======== SOURCE MATERIAL

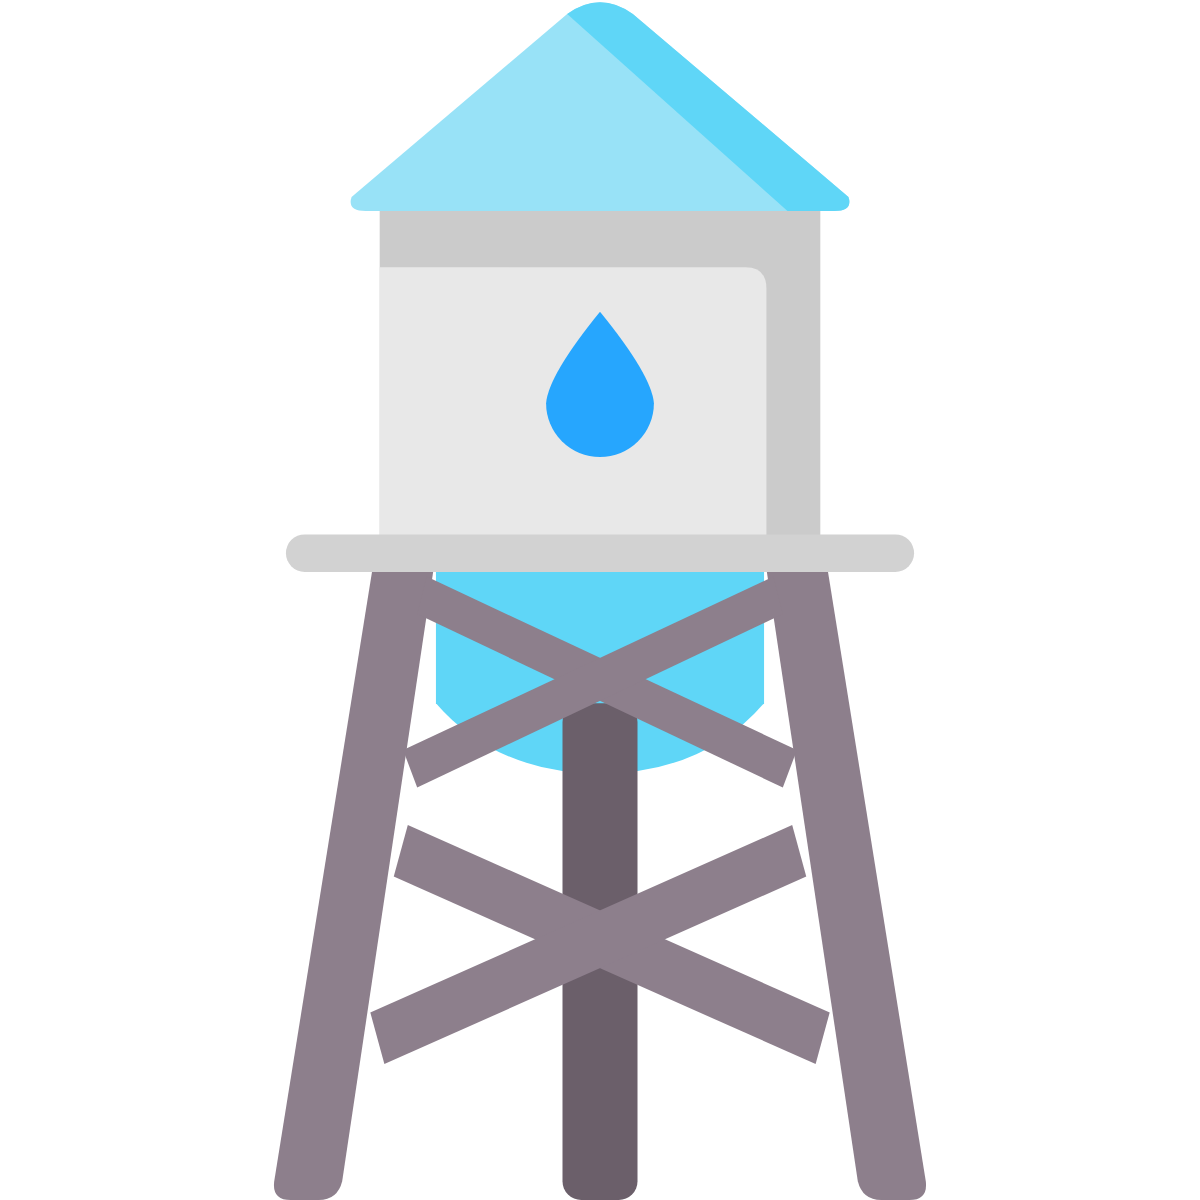
<!DOCTYPE html>
<html lang="en">
<head>
<meta charset="utf-8">
<title>Water Tower</title>
<link rel="stylesheet" href="https://fonts.googleapis.com/css2?family=Roboto&display=swap">
<style>
:root{
  --bg:#ffffff;
  --roof-light:#98e2f7;
  --roof-dark:#5fd6f7;
  --tank-face:#e8e8e8;
  --tank-rim:#cbcbcb;
  --ledge:#d2d2d2;
  --drop:#26a6fe;
  --basin:#5fd6f7;
  --leg:#8d7f8c;
  --pipe:#6b5f6a;
}
html,body{margin:0;padding:0;overflow:hidden;background:var(--bg);font-family:'Roboto',sans-serif}
.canvas{width:1200px;height:1200px;display:block}
</style>
</head>
<body>
<svg class="canvas" viewBox="0 0 512 512" xmlns="http://www.w3.org/2000/svg" role="img" aria-label="Water tower icon">
  <defs>
    <path id="cross-brace" d="M168 374 L348 454 L354 432 L174 352 Z"/>
  </defs>
  <g class="basin">
    <path d="M186 242 L326 242 L326 300 Q300 330 256 330 Q212 330 186 300 Z" fill="var(--basin)"/>
  </g>
  <rect class="center-pipe" x="240" y="300" width="32" height="212" rx="8" fill="var(--pipe)"/>
  <g class="frame" fill="var(--leg)">
    <path d="M160 236 L186 236 L146 504 Q144 512 136 512 L124 512 Q116 512 117 504 Z"/>
    <path d="M326 236 L352 236 L395 504 Q396 512 388 512 L376 512 Q368 512 366 504 Z"/>
    <path d="M182 246 L340 320 L334 336 L178 262 Z"/>
    <path d="M330 246 L172 320 L178 336 L334 262 Z"/>
    <use href="#cross-brace"/>
    <use href="#cross-brace" transform="translate(512 0) scale(-1 1)"/>
  </g>
  <g class="tank">
    <rect x="162" y="84" width="188" height="150" fill="var(--tank-rim)"/>
    <path d="M162 114 L318 114 Q327 114 327 123 L327 234 L162 234 Z" fill="var(--tank-face)"/>
    <path d="M256 133 Q234 160 233 172 A23 23 0 0 0 279 172 Q278 160 256 133 Z" fill="var(--drop)"/>
  </g>
  <rect class="ledge" x="122" y="228" width="268" height="16" rx="8" fill="var(--ledge)"/>
  <g class="roof">
    <path d="M242 6 Q256 -4 270 6 L362 84 Q364 90 356 90 L156 90 Q148 90 150 84 Z" fill="var(--roof-light)"/>
    <path d="M242 6 Q256 -4 270 6 L362 84 Q364 90 356 90 L336 90 Z" fill="var(--roof-dark)"/>
  </g>
</svg>
</body>
</html>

================

• EXERCISE DETAILS
In the material, find each line with the word "pipe" and list it.

• FINAL ANSWER
  --pipe:#6b5f6a;
  <rect class="center-pipe" x="240" y="300" width="32" height="212" rx="8" fill="var(--pipe)"/>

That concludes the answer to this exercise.